[Start of section]

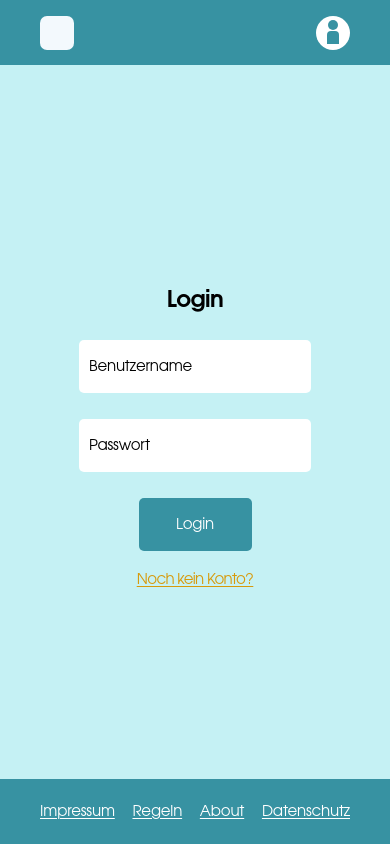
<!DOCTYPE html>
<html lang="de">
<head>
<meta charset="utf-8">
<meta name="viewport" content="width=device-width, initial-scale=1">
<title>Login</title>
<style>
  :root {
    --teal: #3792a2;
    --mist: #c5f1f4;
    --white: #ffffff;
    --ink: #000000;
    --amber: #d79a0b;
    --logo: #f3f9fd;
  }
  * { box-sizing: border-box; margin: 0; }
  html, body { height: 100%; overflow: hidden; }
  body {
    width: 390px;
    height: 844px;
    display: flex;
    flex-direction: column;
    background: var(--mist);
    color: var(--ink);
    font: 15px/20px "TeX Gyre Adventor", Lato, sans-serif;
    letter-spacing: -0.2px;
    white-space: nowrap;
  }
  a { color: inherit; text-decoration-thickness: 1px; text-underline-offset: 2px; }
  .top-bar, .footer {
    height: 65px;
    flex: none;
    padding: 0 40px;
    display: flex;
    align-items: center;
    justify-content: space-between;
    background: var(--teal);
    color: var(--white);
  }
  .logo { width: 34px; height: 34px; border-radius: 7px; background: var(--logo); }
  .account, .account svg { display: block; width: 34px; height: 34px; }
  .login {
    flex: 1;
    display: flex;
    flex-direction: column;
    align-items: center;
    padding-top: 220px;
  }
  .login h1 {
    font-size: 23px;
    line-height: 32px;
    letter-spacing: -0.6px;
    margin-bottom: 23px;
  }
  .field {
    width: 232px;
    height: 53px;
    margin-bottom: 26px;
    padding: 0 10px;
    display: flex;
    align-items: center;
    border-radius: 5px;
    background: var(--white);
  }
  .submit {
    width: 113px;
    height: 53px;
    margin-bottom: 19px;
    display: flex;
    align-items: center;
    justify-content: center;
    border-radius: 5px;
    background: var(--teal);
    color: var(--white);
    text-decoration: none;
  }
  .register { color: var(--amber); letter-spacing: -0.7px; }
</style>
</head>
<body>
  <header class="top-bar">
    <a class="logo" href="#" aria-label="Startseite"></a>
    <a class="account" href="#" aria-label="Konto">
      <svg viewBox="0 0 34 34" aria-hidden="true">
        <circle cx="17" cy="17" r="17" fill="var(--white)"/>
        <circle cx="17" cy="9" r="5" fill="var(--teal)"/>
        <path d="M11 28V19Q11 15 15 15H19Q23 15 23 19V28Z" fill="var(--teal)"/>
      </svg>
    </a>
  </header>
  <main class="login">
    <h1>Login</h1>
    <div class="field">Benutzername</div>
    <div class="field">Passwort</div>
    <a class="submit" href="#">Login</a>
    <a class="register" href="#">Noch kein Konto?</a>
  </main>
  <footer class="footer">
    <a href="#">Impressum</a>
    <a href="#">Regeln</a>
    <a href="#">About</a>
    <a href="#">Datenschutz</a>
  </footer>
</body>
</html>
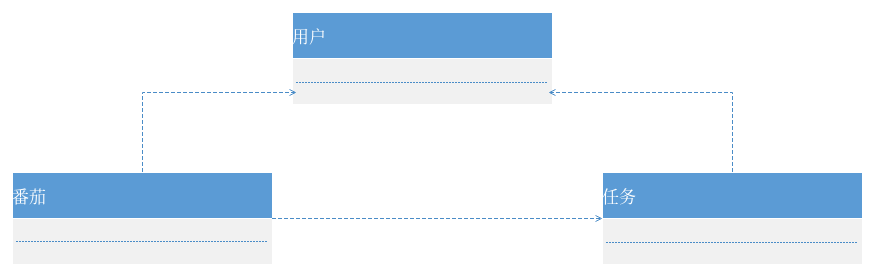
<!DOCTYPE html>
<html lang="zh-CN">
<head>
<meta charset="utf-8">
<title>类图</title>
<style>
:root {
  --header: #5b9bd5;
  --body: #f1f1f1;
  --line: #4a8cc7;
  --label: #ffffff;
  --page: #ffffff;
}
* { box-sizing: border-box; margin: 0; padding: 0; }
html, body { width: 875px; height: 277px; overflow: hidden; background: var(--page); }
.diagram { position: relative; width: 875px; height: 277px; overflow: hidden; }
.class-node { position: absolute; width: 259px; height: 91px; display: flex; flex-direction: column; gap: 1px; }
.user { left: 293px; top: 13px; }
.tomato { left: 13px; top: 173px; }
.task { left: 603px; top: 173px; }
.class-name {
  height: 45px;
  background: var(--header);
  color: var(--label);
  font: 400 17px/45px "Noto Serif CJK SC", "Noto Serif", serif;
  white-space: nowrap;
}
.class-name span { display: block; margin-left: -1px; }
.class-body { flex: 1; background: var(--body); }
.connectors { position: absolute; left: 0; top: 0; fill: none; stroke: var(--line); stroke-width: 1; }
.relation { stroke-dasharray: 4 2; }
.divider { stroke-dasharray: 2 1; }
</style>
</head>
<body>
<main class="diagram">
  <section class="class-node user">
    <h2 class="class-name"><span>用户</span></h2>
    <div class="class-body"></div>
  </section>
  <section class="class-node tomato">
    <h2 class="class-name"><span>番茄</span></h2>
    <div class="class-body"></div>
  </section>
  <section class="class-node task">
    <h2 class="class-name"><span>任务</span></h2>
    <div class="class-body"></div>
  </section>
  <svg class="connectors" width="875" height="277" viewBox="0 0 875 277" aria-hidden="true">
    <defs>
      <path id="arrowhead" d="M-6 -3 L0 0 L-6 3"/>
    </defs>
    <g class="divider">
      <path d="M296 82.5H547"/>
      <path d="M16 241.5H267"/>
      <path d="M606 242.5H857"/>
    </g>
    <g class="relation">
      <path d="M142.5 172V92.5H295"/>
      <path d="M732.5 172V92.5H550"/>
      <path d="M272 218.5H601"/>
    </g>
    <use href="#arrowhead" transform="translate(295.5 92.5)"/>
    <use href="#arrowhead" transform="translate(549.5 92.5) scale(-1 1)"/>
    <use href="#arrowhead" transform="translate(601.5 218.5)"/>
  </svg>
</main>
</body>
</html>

[End of section]
[Start of section]

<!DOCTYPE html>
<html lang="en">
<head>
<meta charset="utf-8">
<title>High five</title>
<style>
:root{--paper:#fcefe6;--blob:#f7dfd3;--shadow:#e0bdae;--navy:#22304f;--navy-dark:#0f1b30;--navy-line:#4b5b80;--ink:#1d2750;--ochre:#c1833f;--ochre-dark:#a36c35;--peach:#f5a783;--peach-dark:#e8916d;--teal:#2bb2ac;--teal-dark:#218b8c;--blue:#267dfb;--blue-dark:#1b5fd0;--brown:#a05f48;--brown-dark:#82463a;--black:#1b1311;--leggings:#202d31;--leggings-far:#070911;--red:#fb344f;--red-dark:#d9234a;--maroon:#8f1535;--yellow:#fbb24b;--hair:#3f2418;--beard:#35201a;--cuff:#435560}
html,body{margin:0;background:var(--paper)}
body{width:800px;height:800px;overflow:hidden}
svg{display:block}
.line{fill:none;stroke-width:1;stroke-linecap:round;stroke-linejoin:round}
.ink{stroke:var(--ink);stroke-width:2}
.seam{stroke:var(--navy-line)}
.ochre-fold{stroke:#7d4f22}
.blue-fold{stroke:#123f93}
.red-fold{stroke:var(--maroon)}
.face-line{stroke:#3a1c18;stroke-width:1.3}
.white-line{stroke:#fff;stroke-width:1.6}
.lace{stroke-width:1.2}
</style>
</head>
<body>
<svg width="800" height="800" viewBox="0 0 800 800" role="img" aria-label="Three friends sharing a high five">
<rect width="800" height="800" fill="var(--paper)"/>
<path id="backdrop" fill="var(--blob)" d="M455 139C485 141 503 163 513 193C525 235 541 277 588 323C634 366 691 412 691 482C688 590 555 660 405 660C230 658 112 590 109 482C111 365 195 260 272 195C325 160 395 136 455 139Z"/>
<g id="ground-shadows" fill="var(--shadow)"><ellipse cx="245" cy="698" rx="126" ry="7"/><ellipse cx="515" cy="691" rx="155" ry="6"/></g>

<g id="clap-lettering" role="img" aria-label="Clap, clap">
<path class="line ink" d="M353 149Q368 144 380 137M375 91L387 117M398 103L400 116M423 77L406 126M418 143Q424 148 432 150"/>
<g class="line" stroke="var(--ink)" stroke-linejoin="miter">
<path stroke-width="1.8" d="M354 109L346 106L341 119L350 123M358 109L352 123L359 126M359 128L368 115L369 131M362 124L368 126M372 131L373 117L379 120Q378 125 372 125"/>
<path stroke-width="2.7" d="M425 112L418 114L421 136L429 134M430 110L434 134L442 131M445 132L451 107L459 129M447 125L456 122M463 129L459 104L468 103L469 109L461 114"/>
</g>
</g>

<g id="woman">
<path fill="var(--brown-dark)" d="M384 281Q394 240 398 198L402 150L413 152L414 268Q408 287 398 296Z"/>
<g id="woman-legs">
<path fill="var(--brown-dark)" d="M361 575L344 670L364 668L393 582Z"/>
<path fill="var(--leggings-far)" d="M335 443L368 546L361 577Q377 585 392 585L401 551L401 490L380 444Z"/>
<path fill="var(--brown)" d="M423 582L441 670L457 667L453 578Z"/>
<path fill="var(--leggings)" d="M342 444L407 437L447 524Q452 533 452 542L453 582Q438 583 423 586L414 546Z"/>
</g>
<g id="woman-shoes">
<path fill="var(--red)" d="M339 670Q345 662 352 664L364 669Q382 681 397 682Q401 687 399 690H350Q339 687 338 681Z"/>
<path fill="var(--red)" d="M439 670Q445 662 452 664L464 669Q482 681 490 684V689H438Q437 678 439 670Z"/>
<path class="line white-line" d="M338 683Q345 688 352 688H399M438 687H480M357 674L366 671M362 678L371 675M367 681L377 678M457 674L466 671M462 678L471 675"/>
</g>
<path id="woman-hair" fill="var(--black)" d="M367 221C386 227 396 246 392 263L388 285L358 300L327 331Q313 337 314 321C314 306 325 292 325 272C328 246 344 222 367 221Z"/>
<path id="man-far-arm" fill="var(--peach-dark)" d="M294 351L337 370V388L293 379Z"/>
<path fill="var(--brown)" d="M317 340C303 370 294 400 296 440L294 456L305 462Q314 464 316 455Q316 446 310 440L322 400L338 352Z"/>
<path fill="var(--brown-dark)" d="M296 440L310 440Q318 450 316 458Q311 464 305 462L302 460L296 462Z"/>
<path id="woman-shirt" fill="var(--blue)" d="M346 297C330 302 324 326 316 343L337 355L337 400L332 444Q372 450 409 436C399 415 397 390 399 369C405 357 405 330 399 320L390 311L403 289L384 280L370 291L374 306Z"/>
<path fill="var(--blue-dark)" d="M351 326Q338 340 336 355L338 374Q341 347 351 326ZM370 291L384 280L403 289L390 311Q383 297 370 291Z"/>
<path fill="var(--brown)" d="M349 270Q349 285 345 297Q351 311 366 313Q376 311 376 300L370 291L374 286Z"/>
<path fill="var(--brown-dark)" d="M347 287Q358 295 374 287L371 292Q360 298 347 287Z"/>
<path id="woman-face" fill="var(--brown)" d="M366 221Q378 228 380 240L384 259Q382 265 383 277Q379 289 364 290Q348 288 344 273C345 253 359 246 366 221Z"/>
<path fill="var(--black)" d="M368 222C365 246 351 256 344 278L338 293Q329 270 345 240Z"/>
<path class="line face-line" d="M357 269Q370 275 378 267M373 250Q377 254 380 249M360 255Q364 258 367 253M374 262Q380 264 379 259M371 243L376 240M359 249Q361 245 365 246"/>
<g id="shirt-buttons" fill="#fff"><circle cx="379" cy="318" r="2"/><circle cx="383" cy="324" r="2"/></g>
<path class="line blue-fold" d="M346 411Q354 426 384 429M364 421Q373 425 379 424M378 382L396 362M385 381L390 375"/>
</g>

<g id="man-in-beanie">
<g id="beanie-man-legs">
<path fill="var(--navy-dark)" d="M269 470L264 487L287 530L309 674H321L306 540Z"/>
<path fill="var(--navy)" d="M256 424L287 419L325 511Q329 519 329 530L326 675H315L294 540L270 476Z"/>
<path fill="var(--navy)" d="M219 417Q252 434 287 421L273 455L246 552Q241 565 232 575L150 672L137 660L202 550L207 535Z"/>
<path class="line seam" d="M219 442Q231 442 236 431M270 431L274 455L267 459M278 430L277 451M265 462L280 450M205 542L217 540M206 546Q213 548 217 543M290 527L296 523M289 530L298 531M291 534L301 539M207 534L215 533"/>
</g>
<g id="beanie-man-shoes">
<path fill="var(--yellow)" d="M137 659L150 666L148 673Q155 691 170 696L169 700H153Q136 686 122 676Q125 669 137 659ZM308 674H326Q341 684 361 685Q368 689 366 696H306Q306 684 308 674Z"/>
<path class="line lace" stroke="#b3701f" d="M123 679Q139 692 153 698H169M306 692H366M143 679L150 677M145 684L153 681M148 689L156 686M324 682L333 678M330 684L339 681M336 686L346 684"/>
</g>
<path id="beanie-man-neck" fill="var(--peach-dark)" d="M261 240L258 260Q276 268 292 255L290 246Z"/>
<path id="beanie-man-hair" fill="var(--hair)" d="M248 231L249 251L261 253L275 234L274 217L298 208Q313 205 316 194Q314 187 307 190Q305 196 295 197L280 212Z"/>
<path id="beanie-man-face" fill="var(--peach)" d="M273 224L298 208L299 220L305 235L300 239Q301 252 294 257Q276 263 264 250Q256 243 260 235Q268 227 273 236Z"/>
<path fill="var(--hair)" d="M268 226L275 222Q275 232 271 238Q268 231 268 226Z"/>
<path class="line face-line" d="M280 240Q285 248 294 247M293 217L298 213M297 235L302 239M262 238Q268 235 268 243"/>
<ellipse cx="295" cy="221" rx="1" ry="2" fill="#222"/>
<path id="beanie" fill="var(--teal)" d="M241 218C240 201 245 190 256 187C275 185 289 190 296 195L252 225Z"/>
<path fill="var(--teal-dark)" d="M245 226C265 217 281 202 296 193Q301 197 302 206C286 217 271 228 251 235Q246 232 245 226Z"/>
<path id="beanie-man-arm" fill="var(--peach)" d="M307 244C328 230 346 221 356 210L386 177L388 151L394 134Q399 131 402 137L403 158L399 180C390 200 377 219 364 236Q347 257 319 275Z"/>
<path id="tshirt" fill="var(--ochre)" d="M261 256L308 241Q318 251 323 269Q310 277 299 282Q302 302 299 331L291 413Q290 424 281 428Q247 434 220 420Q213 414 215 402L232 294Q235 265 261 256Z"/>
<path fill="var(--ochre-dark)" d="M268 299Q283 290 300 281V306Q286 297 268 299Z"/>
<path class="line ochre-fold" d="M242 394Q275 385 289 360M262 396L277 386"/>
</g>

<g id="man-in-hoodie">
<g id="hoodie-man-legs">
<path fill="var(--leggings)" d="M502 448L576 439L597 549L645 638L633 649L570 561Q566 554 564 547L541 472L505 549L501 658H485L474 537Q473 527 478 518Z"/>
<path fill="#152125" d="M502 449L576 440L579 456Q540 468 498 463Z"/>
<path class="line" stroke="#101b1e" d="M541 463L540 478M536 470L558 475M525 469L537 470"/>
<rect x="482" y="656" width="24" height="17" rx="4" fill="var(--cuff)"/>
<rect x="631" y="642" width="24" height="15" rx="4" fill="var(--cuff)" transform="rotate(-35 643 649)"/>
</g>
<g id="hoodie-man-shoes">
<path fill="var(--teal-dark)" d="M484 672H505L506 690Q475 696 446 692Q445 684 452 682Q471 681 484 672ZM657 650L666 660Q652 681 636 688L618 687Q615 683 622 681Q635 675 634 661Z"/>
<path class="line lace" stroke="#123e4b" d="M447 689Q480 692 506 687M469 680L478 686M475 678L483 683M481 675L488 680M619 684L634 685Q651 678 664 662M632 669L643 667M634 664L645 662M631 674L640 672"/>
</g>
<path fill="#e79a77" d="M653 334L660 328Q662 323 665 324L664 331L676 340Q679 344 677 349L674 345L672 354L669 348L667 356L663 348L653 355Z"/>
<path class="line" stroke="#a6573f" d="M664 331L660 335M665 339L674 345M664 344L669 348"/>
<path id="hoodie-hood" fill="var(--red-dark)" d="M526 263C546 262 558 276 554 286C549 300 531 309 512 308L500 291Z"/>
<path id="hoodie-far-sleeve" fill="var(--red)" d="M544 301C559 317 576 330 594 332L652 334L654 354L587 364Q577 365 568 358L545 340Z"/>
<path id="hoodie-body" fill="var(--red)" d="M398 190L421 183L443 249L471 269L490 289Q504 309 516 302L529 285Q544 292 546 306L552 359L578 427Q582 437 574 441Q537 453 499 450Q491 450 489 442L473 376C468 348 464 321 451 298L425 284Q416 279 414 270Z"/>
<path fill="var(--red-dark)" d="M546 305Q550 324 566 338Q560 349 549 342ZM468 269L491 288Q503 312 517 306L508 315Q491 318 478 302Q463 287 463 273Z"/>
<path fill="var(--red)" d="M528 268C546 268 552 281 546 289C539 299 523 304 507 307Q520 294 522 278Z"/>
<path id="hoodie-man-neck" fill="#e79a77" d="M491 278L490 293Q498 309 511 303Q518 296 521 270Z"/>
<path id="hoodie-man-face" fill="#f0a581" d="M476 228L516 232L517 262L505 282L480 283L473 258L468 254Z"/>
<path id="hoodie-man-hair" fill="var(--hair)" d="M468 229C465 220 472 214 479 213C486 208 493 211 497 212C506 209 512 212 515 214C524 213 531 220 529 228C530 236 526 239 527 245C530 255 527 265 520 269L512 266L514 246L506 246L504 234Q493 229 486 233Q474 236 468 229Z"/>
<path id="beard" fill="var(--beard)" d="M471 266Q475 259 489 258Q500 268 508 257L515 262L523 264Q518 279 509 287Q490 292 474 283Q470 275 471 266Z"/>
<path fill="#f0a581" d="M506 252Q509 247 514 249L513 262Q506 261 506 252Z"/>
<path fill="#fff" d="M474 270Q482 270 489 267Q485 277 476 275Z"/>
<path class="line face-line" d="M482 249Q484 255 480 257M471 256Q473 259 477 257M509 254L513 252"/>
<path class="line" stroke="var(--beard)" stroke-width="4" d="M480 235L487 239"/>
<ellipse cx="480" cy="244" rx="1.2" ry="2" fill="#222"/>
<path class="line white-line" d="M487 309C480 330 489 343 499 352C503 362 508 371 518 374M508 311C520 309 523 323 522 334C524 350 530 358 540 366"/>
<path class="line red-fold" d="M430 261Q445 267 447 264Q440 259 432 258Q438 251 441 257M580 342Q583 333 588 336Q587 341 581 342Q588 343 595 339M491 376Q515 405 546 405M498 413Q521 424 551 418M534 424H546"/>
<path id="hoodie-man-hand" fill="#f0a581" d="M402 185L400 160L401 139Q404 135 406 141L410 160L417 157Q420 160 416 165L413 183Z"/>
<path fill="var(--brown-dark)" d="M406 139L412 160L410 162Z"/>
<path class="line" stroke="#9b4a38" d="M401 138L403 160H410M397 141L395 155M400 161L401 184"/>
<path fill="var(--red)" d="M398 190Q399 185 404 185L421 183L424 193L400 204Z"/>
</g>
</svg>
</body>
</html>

[End of section]
[Start of section]

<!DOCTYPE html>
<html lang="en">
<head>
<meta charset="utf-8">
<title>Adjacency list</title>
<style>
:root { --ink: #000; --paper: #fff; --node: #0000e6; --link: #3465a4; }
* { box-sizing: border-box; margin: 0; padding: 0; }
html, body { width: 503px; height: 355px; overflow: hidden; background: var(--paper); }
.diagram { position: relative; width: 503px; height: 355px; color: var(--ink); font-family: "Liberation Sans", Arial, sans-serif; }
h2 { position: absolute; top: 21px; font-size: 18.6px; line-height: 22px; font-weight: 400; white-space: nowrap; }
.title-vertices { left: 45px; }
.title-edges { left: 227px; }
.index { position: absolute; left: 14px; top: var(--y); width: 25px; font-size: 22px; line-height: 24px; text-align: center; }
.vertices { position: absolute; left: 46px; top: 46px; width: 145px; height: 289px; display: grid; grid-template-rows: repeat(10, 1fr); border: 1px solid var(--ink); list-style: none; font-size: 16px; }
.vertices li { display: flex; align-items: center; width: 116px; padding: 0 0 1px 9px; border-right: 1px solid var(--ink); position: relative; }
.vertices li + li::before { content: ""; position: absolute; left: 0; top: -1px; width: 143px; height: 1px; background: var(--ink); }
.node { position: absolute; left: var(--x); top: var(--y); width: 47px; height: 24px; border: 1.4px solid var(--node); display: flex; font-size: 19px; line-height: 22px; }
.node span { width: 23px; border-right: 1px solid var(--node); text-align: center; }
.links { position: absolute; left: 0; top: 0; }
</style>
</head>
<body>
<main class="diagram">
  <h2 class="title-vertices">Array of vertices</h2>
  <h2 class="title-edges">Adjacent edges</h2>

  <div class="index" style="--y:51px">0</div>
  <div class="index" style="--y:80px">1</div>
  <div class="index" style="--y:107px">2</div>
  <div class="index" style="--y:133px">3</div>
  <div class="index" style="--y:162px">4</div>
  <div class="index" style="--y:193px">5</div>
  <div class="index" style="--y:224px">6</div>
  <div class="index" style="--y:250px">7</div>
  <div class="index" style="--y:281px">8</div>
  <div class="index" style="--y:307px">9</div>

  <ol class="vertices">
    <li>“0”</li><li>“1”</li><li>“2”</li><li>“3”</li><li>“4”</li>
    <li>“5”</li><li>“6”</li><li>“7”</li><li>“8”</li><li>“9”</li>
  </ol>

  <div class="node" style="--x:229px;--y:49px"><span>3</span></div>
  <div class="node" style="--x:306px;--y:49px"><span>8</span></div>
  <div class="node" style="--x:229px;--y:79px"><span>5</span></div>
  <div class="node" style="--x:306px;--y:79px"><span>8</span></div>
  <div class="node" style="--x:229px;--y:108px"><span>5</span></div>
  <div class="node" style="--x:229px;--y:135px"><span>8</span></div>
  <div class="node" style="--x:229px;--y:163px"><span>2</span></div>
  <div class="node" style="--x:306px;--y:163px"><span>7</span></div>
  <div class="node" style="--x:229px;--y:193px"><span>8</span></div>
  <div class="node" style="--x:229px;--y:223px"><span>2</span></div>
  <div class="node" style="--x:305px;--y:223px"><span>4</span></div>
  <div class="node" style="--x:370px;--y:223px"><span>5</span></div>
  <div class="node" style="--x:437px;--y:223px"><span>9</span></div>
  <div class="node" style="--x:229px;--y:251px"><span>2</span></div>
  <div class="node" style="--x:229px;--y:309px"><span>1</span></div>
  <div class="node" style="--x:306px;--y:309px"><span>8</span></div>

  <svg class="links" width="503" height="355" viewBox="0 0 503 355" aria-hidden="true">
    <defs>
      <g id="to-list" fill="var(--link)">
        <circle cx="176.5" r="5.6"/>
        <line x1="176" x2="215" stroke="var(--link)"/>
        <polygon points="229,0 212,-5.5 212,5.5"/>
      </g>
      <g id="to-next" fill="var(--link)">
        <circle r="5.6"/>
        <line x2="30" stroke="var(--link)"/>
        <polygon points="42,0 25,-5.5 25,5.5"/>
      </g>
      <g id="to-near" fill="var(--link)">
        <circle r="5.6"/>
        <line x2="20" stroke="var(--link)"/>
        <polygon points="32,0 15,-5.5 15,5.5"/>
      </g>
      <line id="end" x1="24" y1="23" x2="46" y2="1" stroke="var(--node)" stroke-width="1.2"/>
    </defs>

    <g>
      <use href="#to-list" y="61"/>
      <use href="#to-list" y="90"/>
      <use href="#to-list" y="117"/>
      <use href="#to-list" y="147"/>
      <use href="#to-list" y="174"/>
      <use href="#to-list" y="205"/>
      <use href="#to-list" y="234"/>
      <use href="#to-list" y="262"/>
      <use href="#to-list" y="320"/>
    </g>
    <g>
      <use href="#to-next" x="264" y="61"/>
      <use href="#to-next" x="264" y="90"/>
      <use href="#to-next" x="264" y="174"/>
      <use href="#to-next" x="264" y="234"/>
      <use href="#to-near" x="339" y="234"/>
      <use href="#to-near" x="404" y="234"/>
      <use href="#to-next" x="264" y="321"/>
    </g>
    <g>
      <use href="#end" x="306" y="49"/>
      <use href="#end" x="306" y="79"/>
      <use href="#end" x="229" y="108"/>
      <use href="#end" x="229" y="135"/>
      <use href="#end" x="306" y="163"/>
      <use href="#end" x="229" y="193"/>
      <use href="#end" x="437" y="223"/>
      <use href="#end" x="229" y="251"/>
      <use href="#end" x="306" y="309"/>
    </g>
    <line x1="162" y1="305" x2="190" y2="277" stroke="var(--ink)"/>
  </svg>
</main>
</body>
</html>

[End of section]

What is required
Above are the entries. Output exactly the lines beginning with the line that has "268C546 268 552" and ending with the line that has "228L516 232L517 262L505".

Solution to this exercise
<path fill="var(--red)" d="M528 268C546 268 552 281 546 289C539 299 523 304 507 307Q520 294 522 278Z"/>
<path id="hoodie-man-neck" fill="#e79a77" d="M491 278L490 293Q498 309 511 303Q518 296 521 270Z"/>
<path id="hoodie-man-face" fill="#f0a581" d="M476 228L516 232L517 262L505 282L480 283L473 258L468 254Z"/>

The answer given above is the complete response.